Companies no longer survive just by cranking out line or brand extensions. That’s Clay Christiansen’s point in framing the “innovator’s dilemma” (well summarised here.) Statistics tell a plain tale: market leadership isn’t the long-lasting success guarantee it once was. Thanks to the profit potential in effective disruptive innovation, being on the top today doesn’t mean in another decade your firm will be anywhere on the map. Think: Blockbuster, Encyclopedia Britannica, Kodak, Tower Records, Woolworth in retail, Digital Equipment Corporation (DEC) and Wang Laboratories in IT.
The slippage in the good standing and good fortunes of one-time leaders isn’t simply about stock market prices. It’s also about customer loyalty. A study late last year published by MIT’s Sloan School describes the psychological dynamics that lead consumers to seek alternatives once a company achieves dominance in a sector. Dominance breeds discontent which creates market gaps more agile, often smaller, competitors can exploit.
Gregg heard a cynic dub incremental innovation as “the purple cookie” syndrome. These are the brand and line extensions that companies doing “good enough” innovation seem to settle for.
Case in point: Kodak
Kodak was pretty good at line extensions. One researcher at Kodak invented the world’s first digital camera….in 1975. But it took well over a quarter-century for Kodak to wake up to digital realities. By then, it was too late. By the time Gregg Fraley was asked to coach a senior research executive, the train wreck was steadfastly approaching in slow motion. The researcher could see it but management couldn’t listen.
Listening would have meant taking the business into entirely new areas. It’s what MBAs call “business model innovation”. It’s what Jorma Ollila pulled off as Nokia CEO in the early 1990s. But as Nokia’s performance two-decades on attests, the magic rarely lasts.
As Christiansen describes, creative destruction is cyclical. Which means enduring commercial success requires teams and leaders to think beyond today’s cash-cows to tomorrow’s cannibals. The remit of an effective innovation team is no longer simply to create new products that fit the current business – but also to develop new products and new monetization models in current and adjacent markets.

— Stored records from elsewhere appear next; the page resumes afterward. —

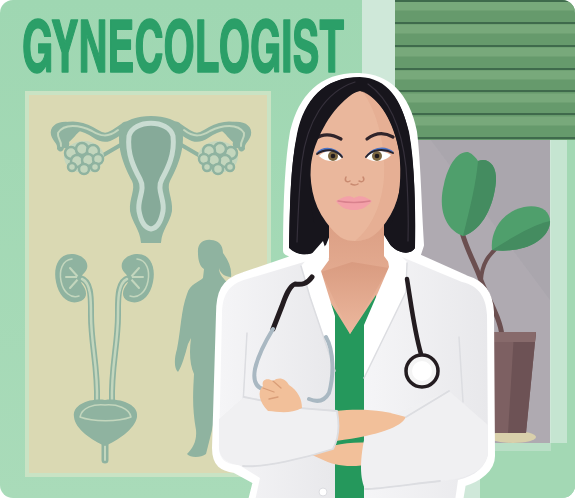
<!DOCTYPE html>
<html lang="en">
<head>
<meta charset="utf-8">
<title>Gynecologist</title>
<style>
:root{
  --wall:#a3d8b4;--wall-light:#cfe8d9;--title:#2b9f68;
  --poster:#dad9b3;--poster-edge:#c9e3c4;--organ:#8fb3a0;--organ-light:#c3d6bd;
  --blind:#669a6c;--blind-line:#3f6a4c;--glass:#aaa6ad;
  --leaf:#4f9f6c;--leaf-dark:#448c60;--stem:#6b4f50;--pot:#7d6062;--pot-dark:#6d5255;
  --skin:#eab79c;--skin-shade:#dfa488;--hand:#f2c09a;--hair:#17151c;--lips:#f3a0a8;
  --coat:#f0f0f2;--coat-shade:#dcdde1;--scrubs:#25985c;--tube:#231c20;--steel:#a9b8c2;
}
html,body{margin:0;height:100%;overflow:hidden;background:#fff}
.scene{display:block;width:576px;height:501px}
.title{font:700 72px "TeX Gyre Heros Cn","Liberation Sans",sans-serif;fill:var(--title);stroke:var(--title);stroke-width:1.5;stroke-linejoin:round}
.organ{fill:var(--organ)}
.organ-line{fill:none;stroke:var(--organ);stroke-linecap:round;stroke-linejoin:round}
.light-line{fill:none;stroke:var(--organ-light);stroke-linecap:round;stroke-linejoin:round}
.line{fill:none;stroke-linecap:round;stroke-linejoin:round}
</style>
</head>
<body>
<svg class="scene" viewBox="0 0 576 501" role="img" aria-label="Gynecologist with folded arms in her office">
<defs>
  <clipPath id="card"><rect width="575" height="498" rx="13"/></clipPath>
  <linearGradient id="wall-shade" x1="0" y1="0" x2="0" y2="1">
    <stop offset="0" stop-color="#9fd7b2"/><stop offset="1" stop-color="#a9dbb9"/>
  </linearGradient>
  <linearGradient id="neck-shade" x1="0" y1="0" x2="0" y2="1">
    <stop offset="0" stop-color="#d99b80"/><stop offset="1" stop-color="#ecb89e"/>
  </linearGradient>
  <linearGradient id="coat-fold" x1="0" y1="0" x2="1" y2="0">
    <stop offset="0" stop-color="#f5f5f7"/><stop offset="1" stop-color="#e8e8eb"/>
  </linearGradient>
  <g id="ovary">
    <ellipse cx="84" cy="157" rx="20" ry="16" fill="var(--organ-light)"/>
    <g fill="var(--organ-light)" stroke="var(--organ)" stroke-width="2.5">
      <circle cx="71" cy="153" r="6"/><circle cx="82" cy="149" r="6"/><circle cx="93" cy="151" r="6"/>
      <circle cx="77" cy="161" r="6"/><circle cx="88" cy="160" r="6"/><circle cx="98" cy="159" r="5"/>
      <circle cx="84" cy="169" r="5"/><circle cx="72" cy="167" r="4"/><circle cx="95" cy="167" r="4"/>
    </g>
  </g>
  <g id="tube-side">
    <path class="organ-line" stroke-width="9" d="M126 126C112 136 106 141 96 134C84 126 70 123 60 130"/>
    <path class="organ" d="M74 123C60 119 49 125 51 135C53 142 58 143 57 149C60 153 63 152 64 148C68 149 70 146 69 142C73 139 77 133 80 131Z"/>
    <path class="light-line" stroke-width="2" d="M118 130C108 138 100 136 92 131C80 125 64 123 58 133C57 139 62 141 61 146"/>
    <path class="organ-line" stroke-width="4" d="M100 157L124 143"/>
    <use href="#ovary"/>
  </g>
  <g id="kidney-side">
    <path class="organ" d="M73 254C58 253 53 268 56 282C59 298 70 306 81 301C89 297 86 289 82 284C79 279 81 276 85 272C91 265 85 255 73 254Z"/>
    <path class="light-line" stroke-width="1.5" d="M72 259C62 260 59 271 61 281C63 292 71 299 79 296"/>
    <path class="light-line" stroke-width="2" d="M70 268L79 278L70 288M66 277H79"/>
    <path class="organ-line" stroke-width="6" d="M80 278C92 281 91 299 91 315C91 345 98 366 97 402"/>
    <path class="light-line" stroke-width="2.5" d="M82 279C91 283 91 300 91 315C91 345 98 366 97 402"/>
  </g>
</defs>

<g clip-path="url(#card)">
  <g id="room">
    <rect width="576" height="501" fill="url(#wall-shade)"/>
    <rect x="362" width="214" height="501" fill="var(--wall-light)"/>
    <rect x="551" y="140" width="25" height="361" fill="#c5e5d1"/>
    <rect x="567" y="140" width="9" height="361" fill="var(--wall)"/>
    <path d="M480 443H576V501H480Z" fill="var(--wall)"/>
    <rect x="480" y="443" width="71" height="8" fill="#b9dfc6"/>
  </g>

  <g id="window">
    <rect x="395" y="139" width="155" height="304" fill="var(--glass)"/>
    <path d="M395 139H430L550 300V443H520L395 250Z" fill="#b4b0b6" opacity=".45"/>
    <rect x="395" width="181" height="140" fill="var(--blind)"/>
    <path d="M395 6H576M395 29H576M395 52H576M395 75H576M395 98H576M395 121H576" stroke="#78a97b" stroke-width="9"/>
    <path d="M395 1H576M395 23H576M395 46H576M395 69H576M395 91H576M395 114H576M395 138H576" stroke="var(--blind-line)" stroke-width="1.8"/>
  </g>

  <g id="plant">
    <path class="line" stroke="var(--stem)" stroke-width="5" d="M502 336C500 316 486 296 479 275C473 260 465 245 462 232"/>
    <path class="line" stroke="var(--stem)" stroke-width="4" d="M481 280C482 264 488 255 500 245"/>
    <path d="M463 236C444 229 438 207 444 184C448 166 457 151 468 152C473 154 476 158 478 161C488 157 497 165 496 181C494 205 483 230 463 236Z" fill="var(--leaf)"/>
    <path d="M463 236C470 208 476 184 478 161C488 157 497 165 496 181C494 205 483 230 463 236Z" fill="var(--leaf-dark)"/>
    <path d="M492 250C490 231 502 212 524 207C540 204 551 211 550 223C548 240 524 254 492 250Z" fill="var(--leaf)"/>
    <path d="M492 250C511 238 532 225 550 221C550 240 524 254 492 250Z" fill="var(--leaf-dark)"/>
    <ellipse cx="513" cy="437" rx="23" ry="6" fill="#d9d0ab"/>
    <path d="M478 332H536L526 433H488Z" fill="var(--pot)"/>
    <path d="M514 332H536L526 433H508Z" fill="var(--pot-dark)"/>
    <path d="M478 332H536L535 342H479Z" fill="#876a6b"/>
  </g>

  <text class="title" x="22" y="72" textLength="322" lengthAdjust="spacingAndGlyphs">GYNECOLOGIST</text>

  <g id="anatomy-poster">
    <rect x="27" y="93" width="242" height="382" fill="var(--poster)" stroke="var(--poster-edge)" stroke-width="4"/>
    <g id="uterus">
      <use href="#tube-side"/>
      <use href="#tube-side" transform="translate(302 0) scale(-1 1)"/>
      <path class="organ" d="M120 128C128 112 174 112 182 128C186 148 177 168 170 181C166 189 173 198 172 211C170 223 162 229 161 243H141C140 229 132 223 130 211C129 198 136 189 132 181C125 168 116 148 120 128Z"/>
      <path d="M129 136C133 119 169 119 173 136C175 154 168 168 162 179C156 190 165 199 163 211C161 222 157 228 151 229C145 228 141 222 139 211C137 199 146 190 140 179C134 168 127 154 129 136Z" fill="#86aa99" stroke="#c9dcd2" stroke-width="5"/>
    </g>
    <g id="urinary-system">
      <use href="#kidney-side"/>
      <use href="#kidney-side" transform="translate(209 0) scale(-1 1)"/>
      <path class="organ-line" stroke-width="7" d="M105 438V460"/>
      <path class="light-line" stroke-width="2" d="M105 438V460"/>
      <path class="organ" d="M105 400C119 398 139 404 137 417C135 429 117 441 105 446C93 441 75 429 74 417C72 404 91 398 105 400Z"/>
      <path class="light-line" stroke-width="1.5" d="M80 417C82 407 94 404 105 405C117 404 129 408 131 417M80 417C93 422 118 422 131 417"/>
    </g>
    <path id="body-figure" class="organ" d="M198 253C197 243 204 239 211 240C218 240 223 245 223 253C229 261 232 269 231 277C225 277 220 273 219 268C219 275 224 279 229 284C236 292 235 310 233 326L226 378C223 398 215 412 212 430L206 454C201 458 190 458 187 454C193 448 197 441 196 430C192 408 193 393 194 374C190 365 189 353 191 338L188 344C185 355 182 366 178 372C174 368 174 359 177 349C181 329 181 310 187 294C190 284 199 282 203 278L204 269C200 267 198 260 198 253Z"/>
  </g>

  <g id="doctor">
    <path id="cutout-edge" fill="#fff" stroke="#fff" stroke-width="8" stroke-linejoin="round" d="M359 77C322 76 302 98 294 132C288 166 287 205 287 251L300 257L244 276C224 282 220 294 220 314L216 448C216 464 223 467 235 469L257 481L252 501H459L462 483C479 478 491 468 491 456L490 312C489 294 482 284 465 279L416 257L420 245C417 200 417 162 413 132C406 98 389 78 359 77Z"/>
    <path id="hair-back" fill="var(--hair)" d="M360 77C324 77 304 100 297 134C290 168 290 210 289 247C300 258 313 256 326 245L330 235H384L391 246C402 255 411 254 415 248C416 202 414 164 409 134C402 99 387 78 360 77Z"/>
    <path id="neck" fill="url(#neck-shade)" d="M329 206H384V256L398 275L365 334H346L313 276L329 258Z"/>
    <path id="scrubs" fill="var(--scrubs)" d="M327 297L350 334L376 295L372 501H335Z"/>
    <path fill="url(#neck-shade)" d="M321 272L350 334L389 268L352 262Z"/>

    <g id="face">
      <path fill="var(--skin)" d="M360 91C333 98 315 126 311 158C309 181 312 203 326 222C337 237 344 241 355 241C368 241 377 235 386 222C399 204 403 182 400 157C396 126 382 98 360 91Z"/>
      <path fill="var(--skin-shade)" opacity=".4" d="M362 91C382 99 396 126 400 157C403 182 399 204 386 222C377 235 368 241 355 241C372 227 382 204 384 178C386 148 378 112 362 91Z"/>
      <path class="line" stroke="#30242a" stroke-width="3.2" d="M315 139C323 133 332 134 341 139M367 139C375 133 384 132 393 137"/>
      <path fill="#4d75c7" d="M316 153C323 145 335 146 343 156L330 151ZM366 156C373 146 386 145 394 152L379 151Z"/>
      <path fill="#fff" d="M319 156C326 149 336 150 342 158C336 163 325 162 319 156ZM366 158C372 150 383 149 391 155C385 162 373 163 366 158Z"/>
      <g fill="#7c6842"><circle cx="333" cy="156" r="5"/><circle cx="377" cy="156" r="5"/></g>
      <g fill="#211b1d"><circle cx="333" cy="156" r="2.3"/><circle cx="377" cy="156" r="2.3"/></g>
      <path class="line" stroke="#26242f" stroke-width="2" d="M317 154C325 148 336 149 342 157M366 157C372 149 384 148 393 153"/>
      <path class="line" stroke="#c98a70" stroke-width="1.5" d="M346 177C344 181 347 183 350 181M351 184Q355 186 358 184M359 181C363 183 365 180 363 177"/>
      <path fill="var(--lips)" d="M336 201C344 196 350 195 354 198C359 195 365 196 372 201C366 208 361 210 354 210C347 210 341 208 336 201Z"/>
      <path class="line" stroke="#d9818d" stroke-width="1.3" d="M338 201Q354 204 370 201"/>
    </g>
    <g id="hair-front" fill="var(--hair)">
      <path d="M361 89C337 101 322 126 314 150C308 170 309 200 314 222L328 236L324 247C312 256 298 257 289 248C290 205 290 165 298 132C306 98 326 76 361 78Z"/>
      <path d="M359 89C381 98 394 124 399 151C402 174 400 202 392 222L384 234L391 246C401 255 411 254 415 248C415 202 415 164 409 132C401 98 386 79 359 78Z"/>
      <path class="line" stroke="#35303b" stroke-width="1.2" d="M355 82C324 92 307 123 302 161C299 188 298 216 297 242M368 84C391 100 402 132 406 167Q409 207 408 241"/>
    </g>

    <g id="coat">
      <path fill="url(#coat-fold)" d="M314 259L247 279C228 284 222 296 222 315L219 446C219 461 227 464 239 465L260 478L255 501H335V332Z"/>
      <path fill="url(#coat-fold)" d="M397 255L462 282C479 286 486 297 487 315L488 453C486 467 475 476 458 480L455 501H364V334Z"/>
      <path fill="#fff" d="M323 241L301 266L308 290L335 371V316L321 271L329 260Z"/>
      <path fill="#fff" d="M385 240L407 262L408 289L364 378V325L389 267Z"/>
      <path class="line" stroke="var(--coat-shade)" stroke-width="1.5" d="M301 266L310 297L335 371M407 263L406 292L364 378M247 333L243 404M459 337L463 402"/>
    </g>

    <g id="stethoscope">
      <path class="line" stroke="var(--tube)" stroke-width="5" d="M312 277C307 284 302 285 295 284C289 286 285 298 282 306L273 329"/>
      <path class="line" stroke="var(--steel)" stroke-width="4" d="M273 329C265 342 258 356 255 369C253 380 256 387 263 389M326 337C334 351 334 376 329 393C324 402 316 402 309 399"/>
      <path class="line" stroke="var(--tube)" stroke-width="4.5" d="M407 279C411 303 414 330 421 354"/>
      <circle cx="422" cy="371" r="16" fill="#f4f4f4" stroke="var(--tube)" stroke-width="3.5"/>
      <circle cx="422" cy="371" r="10" fill="#fff"/>
    </g>

    <g id="folded-arms">
      <path fill="var(--hand)" d="M312 455C327 445 349 441 373 443L371 464C351 468 334 466 321 459Z"/>
      <path fill="var(--coat)" d="M367 426L449 391L488 425V455C484 472 466 479 440 481C411 484 382 489 365 489C359 475 360 456 367 426Z"/>
      <path fill="var(--hand)" d="M335 411C362 408 384 410 406 417C401 427 380 435 336 441Z"/>
      <path fill="var(--coat)" d="M219 419L244 397L289 405L337 411C340 427 338 440 333 449C305 458 264 468 243 466C226 463 218 458 219 443Z"/>
      <path class="line" stroke="var(--coat-shade)" stroke-width="1.8" d="M244 397L300 408L337 411C340 427 338 440 333 449C305 458 264 468 243 466M406 417L449 391M365 489C380 489 411 484 440 481"/>
      <path fill="var(--hand)" d="M268 411C259 402 257 391 263 386C261 380 267 377 273 381C279 376 286 379 289 385C298 391 302 399 302 408C291 414 279 412 268 411Z"/>
      <path class="line" stroke="#d99d78" stroke-width="1.3" d="M263 388L274 392M273 381L281 388M269 399L278 397"/>
    </g>
    <circle cx="323" cy="492" r="4" fill="#fff" stroke="var(--coat-shade)"/>
  </g>
</g>
</svg>
</body>
</html>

The Business Model Canvas is one tool to help picture a new monetization model. But on its own, it does nothing to help you conceive of new models. For that, you need a team charged with looking both within and beyond your existing capabilities, product set, markets and industries for opportunities. You need a team ready and empowered to ask: “How might we…?” A team ready to judge the best answers and take them forward into formal development, prototyping and onward to market release. The answer to “How might we….?” isn’t real until the customer can grasp it, use it, embed it in their life.
Training in “the how” makes it real
At KILN, we know that business model innovation starts with asking bigger, bolder, braver questions -and we’ve created a range of products (like IdeaKeg), manuals (like FuseTrail) and training modules (like CPS and Foresight) that help you ask them for yourselves. Innovation management and StoryFORMs help you understand the decision-making styles within your firm and speak to that listening when you ask for buy-in.
The most effective innovation teams are diverse. Yet the team also needs to integrate across silos, commercial borders, even national cultures. Structured, facilitated conversations and the smart use of appropriate IT/idea management systems make this possible.
But all the infrastructure in the world won’t work, without creative innovation training as the necessary accelerant.